In what Atlanta Mayor Keisha Lance Bottoms called a “fitting and timely tribute to Atlanta’s son,” the city of Atlanta, Georgia, installed a new bronze sculpture of Reverend Dr. Martin Luther King, Jr. on January 14, 2021. The sculpture by Jamaican-born sculptor Basil Watson is titled “Hope Moving Forward” and is located near Mercedes-Benz Stadium at the intersection of Northside Drive and Martin Luther King, Jr. Drive in Atlanta. The sculpture, which is 12 feet tall is part of the city’s MLK Innovation Corridor Project and the first of seven planned installations meant to honor the legacy and worldwide influence of Dr. King. The base of the statue features a quote from Dr. King, which states, “Darkness cannot drive out darkness; only light can do that.”

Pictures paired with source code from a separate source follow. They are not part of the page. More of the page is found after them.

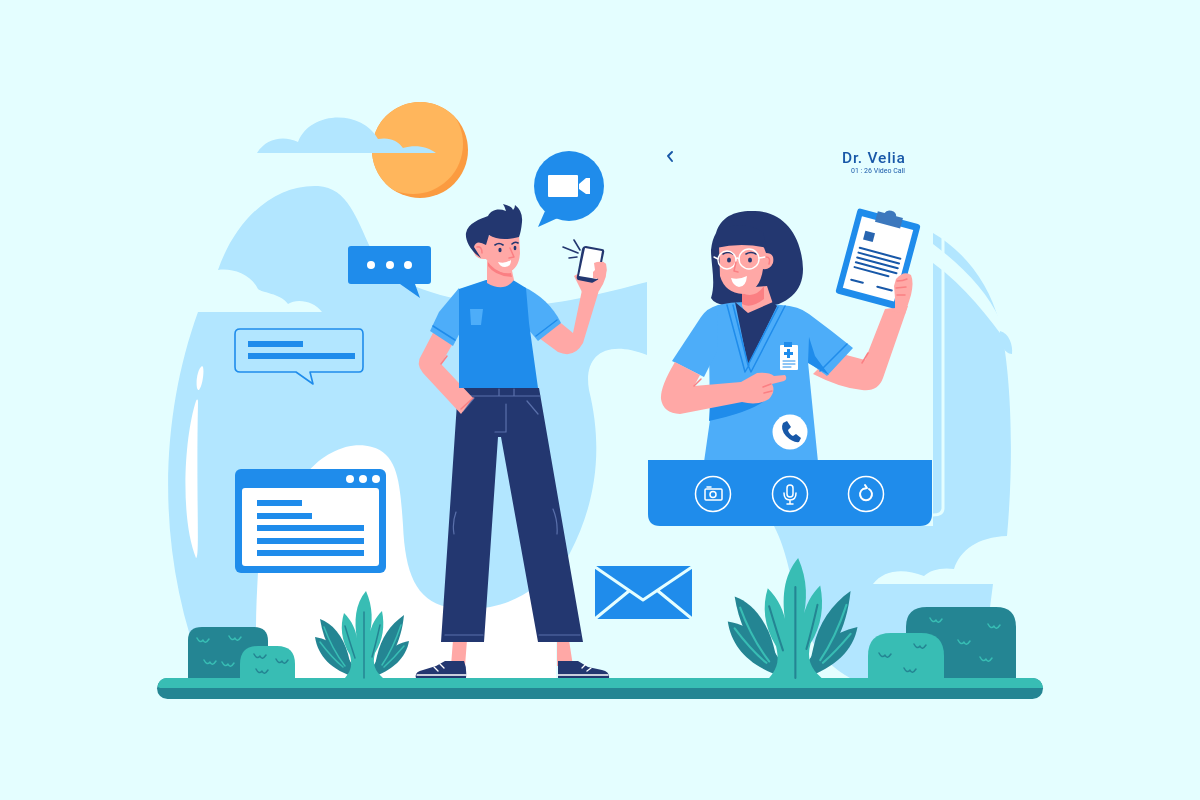
<!DOCTYPE html>
<html lang="en">
<head>
<meta charset="utf-8">
<title>Online doctor consultation</title>
<style>
:root{--bg:#e4feff;--sky:#b2e6ff;--blue:#1f8ceb;--light:#4dadf9;--navy:#233770;--skin:#ffa8a6;--blush:#fb7f83;--teal:#38bdb4;--deep:#248593;--sun:#ffb65c;--sun-dark:#fb9b40;--ink:#1858a8;--white:#fff}
html,body{margin:0;width:1200px;height:800px;overflow:hidden;background:var(--bg)}
svg{display:block}
.bg{fill:var(--bg)}.sky{fill:var(--sky)}.blue{fill:var(--blue)}.light{fill:var(--light)}.navy{fill:var(--navy)}
.skin{fill:var(--skin)}.blush{fill:var(--blush)}.teal{fill:var(--teal)}.deep{fill:var(--deep)}.white{fill:var(--white)}
.line{fill:none;stroke-linecap:round;stroke-linejoin:round}
.on-blue{stroke:var(--white);stroke-width:1.5}
.on-navy{stroke:#5a70ab;stroke-width:1.2}
.on-skin{stroke:var(--blush);stroke-width:1.5}
.on-shirt{stroke:var(--blue);stroke-width:1.5}
.on-leaf{stroke:var(--deep);stroke-width:1.5}
.on-deep{stroke:var(--teal);stroke-width:1.5}
.dark{stroke:var(--navy);stroke-width:1.6}
.caller{font:500 15.5px Roboto,sans-serif;fill:var(--ink);text-anchor:end}
.status{font:400 7px Roboto,sans-serif;fill:var(--ink);text-anchor:end}
</style>
</head>
<body>
<svg width="1200" height="800" viewBox="0 0 1200 800" role="img" aria-label="A patient on a video call with a doctor">
<defs>
  <path id="tuft" class="line" d="M0 0q3 6 6 2q2 5 6-1"/>
  <g id="plant">
    <g class="deep">
      <path d="M-9 0C-28-16-39-34-43-59C-31-55-20-42-15-24Z"/>
      <path d="M-6 0C-32-8-45-22-48-41C-30-38-14-25-4 0ZM9 0C27-16 38-34 41-63C27-53 18-40 14-22Z"/>
      <path d="M8 0C30-8 43-20 46-37C28-33 13-22 4 0Z"/>
    </g>
    <path class="teal" d="M-18 0C-11-8-11-14-13-23C-22-38-23-52-19-65C-11-57-7-48-6-39C-9-57-8-74 3-87C10-71 10-56 6-41C8-53 13-61 19-67C22-52 20-38 12-25C9-14 12-7 20 0Z"/>
    <path class="line on-leaf" d="M1 0V-66M-18-52Q-12-32-8-20M17-53Q13-35 9-21"/>
    <path class="line on-deep" d="M-39-51Q-31-29-18-12M38-53Q30-29 19-13M-43-36Q-31-20-20-11M41-32Q31-20 21-11"/>
  </g>
  <clipPath id="sun-disc"><circle cx="420" cy="150" r="48"/></clipPath>
  <clipPath id="call-view"><rect x="648" y="130" width="300" height="331"/></clipPath>
</defs>

<g id="backdrop">
  <path class="sky" d="M218 270C236 218 275 184 318 186C348 188 356 218 371 249C390 286 440 298 500 306C550 308 600 294 647 282V355C606 339 583 355 589 390C605 455 593 509 570 553C545 602 495 622 435 606L350 678H205C154 552 160 417 198 312H322C314 301 297 298 288 304C280 293 262 293 258 289C250 273 231 268 218 270Z"/>
  <path class="white" d="M260 678C254 645 256 610 258 572L306 474C325 451 351 441 372 447C398 454 400 483 403 525C405 573 416 600 447 607C495 615 534 596 556 565V678Z"/>
  <path class="white" d="M196 401C184 438 180 518 196 558C200 558 196 500 198 402C198 399 197 399 196 401ZM202 366C196 370 195 391 199 390C203 386 205 366 202 366Z"/>
  <path class="sky" d="M933 233C967 253 989 285 999 321C1010 361 1015 447 1007 536C978 537 960 550 954 569C942 567 930 570 924 576C903 568 884 570 873 584H993L981 678H850C788 643 800 575 774 526H933Z"/>
  <path class="bg" d="M933 244C964 267 988 293 1000 320L1009 345C989 318 965 286 933 263Z"/>
  <path class="sky" d="M1000 331C1009 333 1013 345 1012 354C1004 354 998 341 1000 331Z"/>
  <path class="line" stroke="#e4feff" stroke-width="3" d="M943 238V508Q943 515 933 515"/>
</g>

<g id="sun">
  <circle cx="420" cy="150" r="48" fill="#fb9b40"/>
  <circle cx="413" cy="144" r="50" fill="#ffb65c" clip-path="url(#sun-disc)"/>
  <path class="sky" d="M257 153C266 138 284 135 298 142C310 111 361 109 378 139C390 137 398 141 403 148C416 144 428 147 436 153Z"/>
</g>

<g id="ground">
  <rect class="deep" x="157" y="678" width="886" height="21" rx="10.5"/>
  <path class="teal" d="M167 678H1033Q1042 679 1043 688H162Q157 688 158 685Q160 678 167 678Z"/>
</g>

<g id="bushes">
  <path class="deep" d="M188 678V640Q188 627 202 627H254Q268 627 268 641V678Z"/>
  <path class="teal" d="M240 678V664Q240 646 258 646H277Q295 646 295 664V678Z"/>
  <path class="deep" d="M906 678V627Q906 607 927 607H996Q1016 607 1016 627V678Z"/>
  <path class="teal" d="M868 678V656Q868 633 891 633H921Q944 633 944 656V678Z"/>
  <g class="on-deep"><use href="#tuft" x="197" y="638"/><use href="#tuft" x="229" y="636"/><use href="#tuft" x="204" y="660"/><use href="#tuft" x="222" y="662"/><use href="#tuft" x="930" y="618"/><use href="#tuft" x="988" y="624"/><use href="#tuft" x="958" y="640"/><use href="#tuft" x="980" y="657"/></g>
  <g class="on-leaf"><use href="#tuft" x="254" y="654"/><use href="#tuft" x="276" y="659"/><use href="#tuft" x="256" y="669"/><use href="#tuft" x="879" y="653"/><use href="#tuft" x="914" y="644"/><use href="#tuft" x="904" y="668"/></g>
</g>
<use href="#plant" x="363" y="678"/>
<use href="#plant" transform="translate(794 678) scale(1.38)"/>

<g id="messages">
  <path class="blue" d="M351 246H428Q431 246 431 249V281Q431 284 428 284H415L420 298L400 284H351Q348 284 348 281V249Q348 246 351 246Z"/>
  <g class="white"><circle cx="371" cy="265" r="4"/><circle cx="390" cy="265" r="4"/><circle cx="408" cy="265" r="4"/></g>
  <path class="line" stroke="#1f8ceb" stroke-width="1.6" d="M240 329H359Q363 329 363 334V367Q363 372 359 372H310L313 384L296 372H240Q235 372 235 367V334Q235 329 240 329Z"/>
  <path class="blue" d="M248 341H303V347H248ZM248 353H355V359H248Z"/>
</g>

<g id="browser-window">
  <rect class="blue" x="235" y="469" width="151" height="104" rx="6"/>
  <rect class="white" x="242" y="488" width="137" height="78" rx="3"/>
  <g class="white"><circle cx="350" cy="479" r="4"/><circle cx="363" cy="479" r="4"/><circle cx="376" cy="479" r="4"/></g>
  <path class="blue" d="M257 500H302V506H257ZM257 513H312V519H257ZM257 525H364V531H257ZM257 538H364V544H257ZM257 550H364V556H257Z"/>
</g>

<g id="envelope">
  <rect class="blue" x="595" y="566" width="97" height="53"/>
  <path class="line" stroke="#e4feff" stroke-width="3" stroke-linecap="butt" d="M595 567L643 600L692 567M596 618L629 591M691 618L658 591"/>
</g>

<g id="video-bubble">
  <path class="blue" d="M538 227L545 211L560 217Z"/>
  <circle class="blue" cx="569" cy="186" r="35"/>
  <rect class="white" x="548" y="175" width="30" height="22" rx="1"/>
  <path class="white" d="M579 184L586 178H590V194H586L579 189Z"/>
</g>

<g id="patient">
  <path class="skin" d="M453 640H467L465 666H451ZM557 640H569L573 666H557Z"/>
  <path class="navy" d="M416 678Q414 672 423 670L436 666L445 661H464Q467 668 466 678ZM558 678V661H578L588 667L602 670Q610 672 609 678Z"/>
  <path class="line" stroke="#fff" stroke-width="1.3" d="M417 675H466M558 675H608M434 667L438 671M440 664L444 668M582 668L586 664M587 671L591 668"/>
  <path class="navy" d="M458 388H539L583 642H538L501 437H498L484 642H441Z"/>
  <path class="line on-navy" d="M460 396H540M499 389V396M514 389V396M506 404V432H495M474 398L463 411M527 401L538 414M445 635H483M539 635H580M456 512Q452 523 454 534M553 509Q558 521 557 534"/>
  <path class="skin" d="M434 331L452 345L441 364L473 398L461 414L423 373Q415 364 422 354Z"/>
  <path class="line on-skin" d="M461 409L473 398M441 364L447 356"/>
  <path class="light" d="M459 288L439 312L430 331L453 346L465 323Z"/>
  <path class="skin" d="M535 335L556 319L573 333L582 290L600 287L583 343Q574 359 558 352Z"/>
  <path class="light" d="M524 287C539 294 553 306 561 323L538 341L523 323Z"/>
  <path class="blue" d="M459 289L486 280H513L526 288L529 323L538 388H459Z"/>
  <path class="light" d="M470 309H483L481 325H471Z"/>
  <path class="line on-shirt" d="M433 326L455 340M536 336L557 320"/>
  <path class="skin" d="M487 261V283Q504 293 514 280L511 266Z"/>
  <path class="blush" d="M488 262Q500 275 511 273L512 277Q495 276 488 266Z"/>
  <path class="skin" d="M483 239Q499 228 519 234L520 253Q519 270 506 273Q494 272 486 259Q475 260 473 250Q474 241 483 239Z"/>
  <path class="navy" d="M481 258C470 251 465 240 466 233C468 223 480 219 488 216C491 210 498 208 506 211Q505 207 503 204Q512 206 513 210Q515 208 515 205Q523 211 522 222Q521 232 519 237Q500 242 489 235L486 245Q476 239 474 247Z"/>
  <path class="line on-skin" d="M477 247Q482 246 482 253M510 248L514 257L509 258"/>
  <path class="line dark" d="M495 245Q499 242 503 245M512 244Q515 241 518 243"/>
  <ellipse class="navy" cx="500" cy="250" rx="1.6" ry="2.2"/><ellipse class="navy" cx="515" cy="248" rx="1.4" ry="2.2"/>
  <path class="white" d="M498 262Q505 264 511 260Q511 267 505 267Q500 267 498 262Z"/>
  <path class="skin" d="M574 276L581 272L595 263Q602 259 606 264Q609 276 599 291L582 292Z"/>
  <path class="navy" d="M586 246L602 249Q605 249 604 253L598 281Q597 284 593 283L578 280Q576 279 577 276L582 249Q583 246 586 246Z"/>
  <path class="white" d="M585 248L602 251L597 279L579 276Z"/>
  <path class="skin" d="M594 263Q601 260 606 264Q608 275 600 287L592 283L599 279L593 278V272L595 270Z"/>
  <path class="line dark" d="M563 247L578 253M574 240L580 250M569 258L577 257"/>
</g>

<g id="video-call">
  <path class="line" stroke="#1858a8" stroke-width="2" d="M672 152L668 156L672 161"/>
  <text class="caller" x="905" y="163" textLength="63">Dr. Velia</text>
  <text class="status" x="905" y="172.5" textLength="54">01 : 26 Video Call</text>

  <g id="doctor" clip-path="url(#call-view)">
    <path class="navy" d="M716 233C721 216 736 210 755 211C786 212 802 238 803 269C803 292 787 305 762 308L728 306Q714 304 711 298C716 283 711 265 711 250Q712 240 716 233Z"/>
    <path class="skin" d="M813 374L835 352L865 360L885 309L908 306L883 378Q878 392 862 390Q840 388 813 374Z"/>
    <path class="light" d="M781 305Q799 306 809 314Q832 331 853 348L827 376L808 362L818 462H704L710 420L709 345L718 305Q739 300 760 303Z"/>
    <path class="blue" d="M710 405L770 396Q757 411 709 421ZM809 337L815 356L829 375L808 363Z"/>
    <path class="skin" d="M742 288V306L751 324L773 304L767 286Z"/>
    <path class="navy" d="M735 302L748 313L773 302L777 306L748 365Z"/>
    <path class="blush" d="M742 293Q755 299 764 286V299Q751 309 742 304Z"/>
    <path class="line on-shirt" d="M733 305L748 365L778 307M727 305L745 372L749 365M785 306L751 372L748 365M678 359L703 372M820 371L847 344"/>
    <path class="light" d="M718 305Q707 308 701 317L672 361L704 377L717 351Z"/>
    <path class="skin" d="M675 362L700 375L694 386L741 382L757 373Q769 372 774 376L785 375Q788 379 784 381L772 384Q776 391 769 399Q758 406 742 402L680 414Q663 413 661 399Q660 387 675 362Z"/>
    <path class="line on-skin" d="M694 386L701 379M771 384L763 387M772 391L764 393M862 363L868 353"/>
    <path class="skin" d="M719 246Q739 240 763 245L766 253Q775 253 773 263Q770 270 763 269Q760 291 743 294Q725 293 720 276Z"/>
    <path class="navy" d="M716 248L720 230Q741 219 763 232L767 248Q742 242 716 248Z"/>
    <path class="line dark" d="M723 254Q728 251 733 254M746 254Q751 251 756 254"/>
    <ellipse class="navy" cx="729" cy="260" rx="2" ry="2.5"/><ellipse class="navy" cx="750" cy="260" rx="2" ry="2.5"/>
    <g class="line" stroke="#fff" stroke-width="1.4"><circle cx="727" cy="260" r="9"/><circle cx="749" cy="259" r="10"/><path d="M736 259Q737 257 739 259M759 258L765 257M718 259L714 257"/></g>
    <path class="line on-skin" d="M736 262L734 271L738 272M766 257Q771 257 769 264"/>
    <path class="white" d="M731 278Q739 280 747 276Q746 287 739 287Q733 286 731 278Z"/>
    <g id="id-badge">
      <rect class="white" x="780" y="345" width="18" height="25" rx="1"/>
      <path class="blue" d="M784 342H792V347H784ZM787 349H790V352H793V355H790V358H787V355H784V352H787Z"/>
      <path class="line" stroke="#1f8ceb" d="M783 361H795M783 364H795M783 367H791"/>
    </g>
    <g id="clipboard" transform="translate(858 208) rotate(15)">
      <rect class="blue" width="65" height="88" rx="3"/>
      <path class="white" d="M6 7H59V81H6Z"/>
      <path d="M20-2H27Q28-6 33-6Q38-6 39-2H46V9H20Z" fill="#3c78bd"/>
      <rect x="13" y="20" width="10" height="9" fill="#2865b0"/>
      <path class="line" stroke="#1858a8" stroke-width="2" stroke-linecap="butt" d="M12 38H54M12 43H54M12 48H54M12 53H54M12 58H47M12 71H24M39 71H54"/>
    </g>
    <path class="skin" d="M885 310L895 308L895 298L894 286L896 279Q904 270 911 275Q914 282 911 295L905 314Z"/>
    <path class="line on-skin" d="M897 281Q903 281 907 279M896 288L906 287M897 295L905 295"/>
  </g>

  <g id="call-controls">
    <path class="blue" d="M648 460H932V514Q932 526 920 526H660Q648 526 648 514Z"/>
    <circle class="white" cx="790" cy="432" r="17.5"/>
    <path d="M783 423L787 421L791 427L788 430Q789 434 793 436L796 434L801 438L799 442Q793 443 786 436Q780 429 783 423Z" fill="#1858a8"/>
    <g class="line on-blue">
      <circle cx="713" cy="494" r="17.5"/><circle cx="790" cy="494" r="17.5"/><circle cx="866" cy="494" r="17.5"/>
      <rect x="705" y="489" width="17" height="11" rx="1"/><circle cx="713" cy="494.5" r="3"/><path d="M707 487H711"/>
      <rect x="787" y="485" width="6" height="12" rx="3"/><path d="M784 493Q784 500 790 500Q796 500 796 493M790 500V504M787 504H793"/>
      <path stroke-width="2" d="M869 489A6 6 0 1 1 863 489M863 489L867 488L865 485"/>
    </g>
  </g>
</g>
</svg>
</body>
</html>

Watson was chosen for the project from among 80 applicants. Basil Watson was officially named to create a new statue of Dr. King through an extensive selection process that began in 2018. He was chosen for the project in July of that year.

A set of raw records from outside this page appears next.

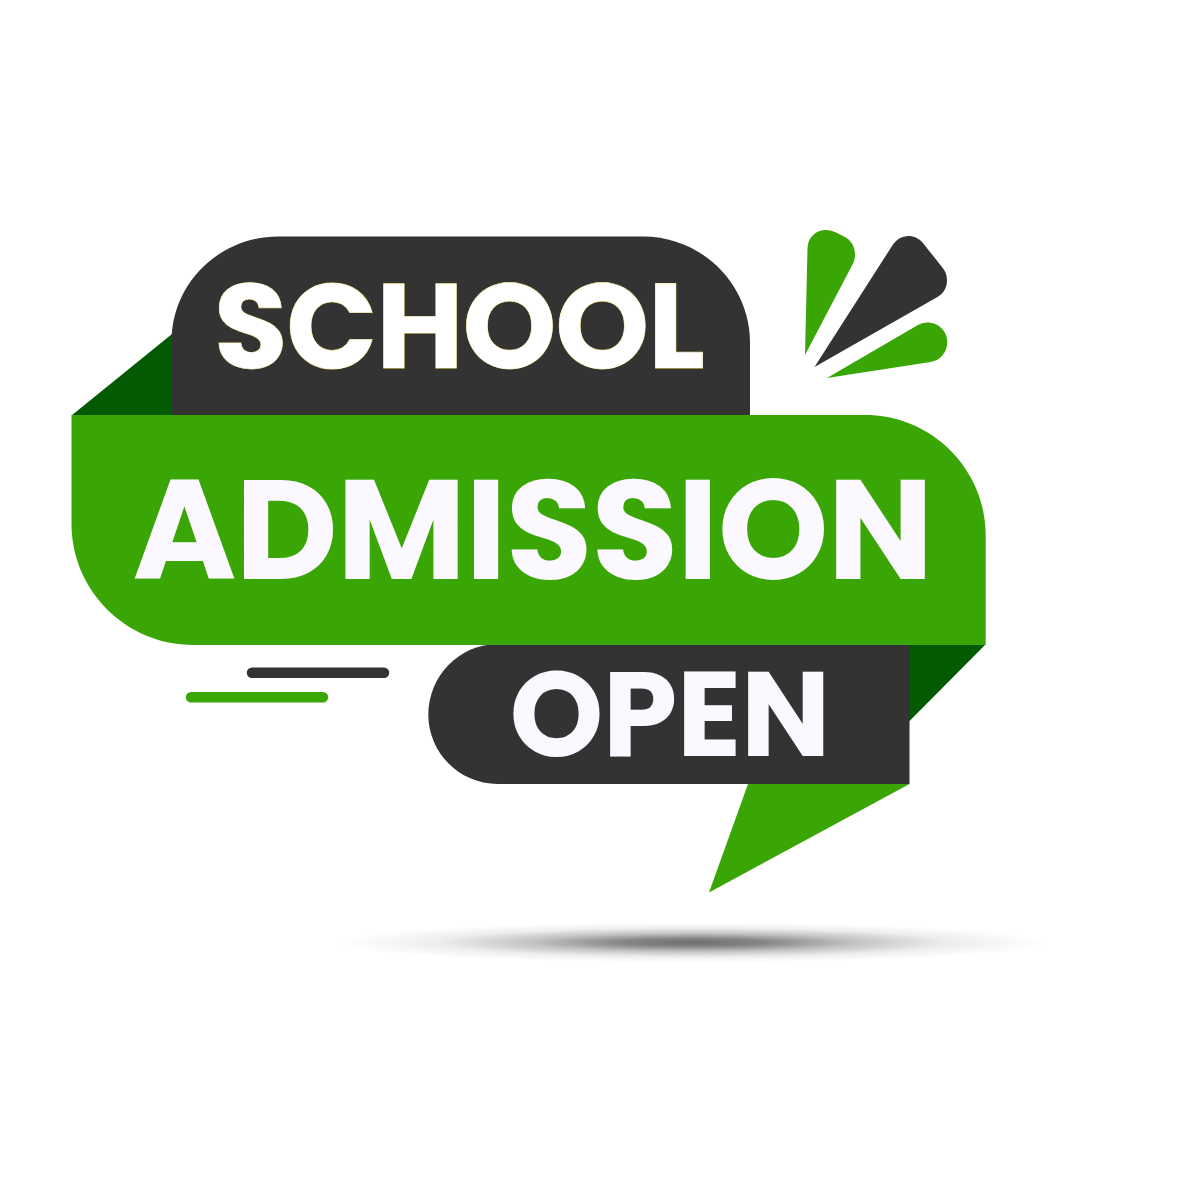
<!DOCTYPE html>
<html lang="en">
<head>
<meta charset="utf-8">
<title>School Admission Open</title>
<link rel="stylesheet" href="https://fonts.googleapis.com/css2?family=Poppins:wght@700&amp;display=swap">
<style>
  :root {
    --paper: #ffffff;
    --green: #3aa606;
    --green-fold: #045a02;
    --charcoal: #333333;
    --white: #ffffff;
    --soft-white: #fbf8ff;
    --gold-edge: #f3df6a;
    --shadow: #6e6e6e;
  }
  html, body { margin: 0; padding: 0; background: var(--paper); overflow: hidden; }
  .badge { display: block; width: 1200px; height: 1200px; }
  .fill-green { fill: var(--green); }
  .fill-fold { fill: var(--green-fold); }
  .fill-charcoal { fill: var(--charcoal); }
  .shade { stop-color: var(--shadow); }
  .headline { font-family: "Poppins", sans-serif; font-weight: 700; fill: var(--soft-white); }
  .headline-school { font-size: 119.5px; fill: var(--white); stroke: var(--gold-edge); stroke-width: 0.8px; paint-order: stroke; }
  .headline-admission { font-size: 141px; }
  .headline-open { font-size: 119.5px; }
  .speed-lines line { stroke-width: 10.5px; stroke-linecap: round; }
  .line-charcoal { stroke: var(--charcoal); }
  .line-green { stroke: var(--green); }
</style>
</head>
<body>
<svg class="badge" viewBox="0 0 1200 1200" xmlns="http://www.w3.org/2000/svg">
  <defs>
    <radialGradient id="ground-shade">
      <stop class="shade" offset="0" stop-opacity="1"/>
      <stop class="shade" offset="0.2" stop-opacity="0.84"/>
      <stop class="shade" offset="0.45" stop-opacity="0.42"/>
      <stop class="shade" offset="0.72" stop-opacity="0.12"/>
      <stop class="shade" offset="1" stop-opacity="0"/>
    </radialGradient>
  </defs>

  <ellipse class="ground-shadow" cx="693" cy="942.5" rx="355" ry="20" fill="url(#ground-shade)"/>

  <g class="folds">
    <path class="fill-fold" d="M71.500 415.500L172 334V415.500Z"/>
    <path class="fill-fold" d="M985.500 644.500L909 721.500V644.500Z"/>
  </g>

  <g class="ribbons">
    <path class="fill-charcoal" d="M171.500 416V341C171.500 284 219 236.500 278 236.500H643C702 236.500 750 284 750 343V416Z"/>
    <path class="fill-charcoal" d="M909.500 644V784H498C459.500 784 428.300 753 428.300 714.500S459.500 644 498 644Z"/>
    <path class="fill-green" d="M71.500 415H865C931.500 415 985.700 469 985.700 536V645H193C126 645 71.500 590.500 71.500 524Z"/>
    <path class="fill-green" d="M748 784H909.500L709 892.500Z"/>
  </g>

  <g class="burst">
    <path class="fill-green" d="M805 355L807.500 248C808 237 816 230 826 230C829.500 230 833 231 836 232.500L844 236.500C852 240.500 855.500 248 855 256C854.800 259 854 262 852 265.500Z"/>
    <path class="fill-charcoal" d="M814.500 367L892 246C896 239.500 902 236 908.500 236C914 236 919 238.500 922.500 242.500L942 267C945.500 271 947.300 276 947 281C946.700 288 943.500 293.500 937.500 297Z"/>
    <path class="fill-green" d="M827 378L917 325.500C920.500 323.500 924 322.500 927.500 322.500C938.500 322.500 947.300 331 947.300 342C947.300 352 940.500 360.500 930.500 362Z"/>
  </g>

  <g class="speed-lines">
    <line class="line-charcoal" x1="252" y1="672.700" x2="384" y2="672.700"/>
    <line class="line-green" x1="191" y1="697.300" x2="323" y2="697.300"/>
  </g>

  <g class="headlines">
    <text class="headline headline-school" x="214" y="368" textLength="491">SCHOOL</text>
    <text class="headline headline-admission" x="132.500" y="579" textLength="801">ADMISSION</text>
    <text class="headline headline-open" x="509.500" y="756" textLength="321">OPEN</text>
  </g>
</svg>
</body>
</html>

It was appropriate for a Jamaican sculptor to create the new monument as Dr. King made a notable visit to the island nation in 1965 where he emphasized how “at home” he felt there. “In Jamaica, I feel like a human being…” King said at the time. He then returned to Jamaica in 1967 for a vacation in Ocho Rios, where he finished writing his book, “Where Do We Go from Here: Chaos or Community.” In 1968, Dr. King’s widow, Coretta Scott King, told an audience in Kingston that her husband had “a great affection for you as a people and was greatly inspired” by Jamaica’s motto: Out of Many, One People.
Watson was not intimidated by the project and said he felt totally up to the challenge of creating a work that carried the expectations of the city and people of Atlanta. His statue of “Miss Lou,” otherwise known as Louise Bennet Coverley, a beloved Jamaican writer, educator, and folklorist, was installed in Gordon Town Square in St. Andrew, Jamaica, to high praise. His statue of Jamaican Olympian Shelly-Ann Fraser-Pryce, which he created for the Heroes Walk in Kingston’s Emancipation Park, was also very well received.
Commenting on the new monument, Mayor Bottoms noted, “Atlanta is the cradle of the civil rights movement and is the birth home and final resting place of Dr. King. Erecting this sculpture underscores our administration’s commitment to creating our vision of One Atlanta while celebrating Dr. King’s dream of a beloved community.”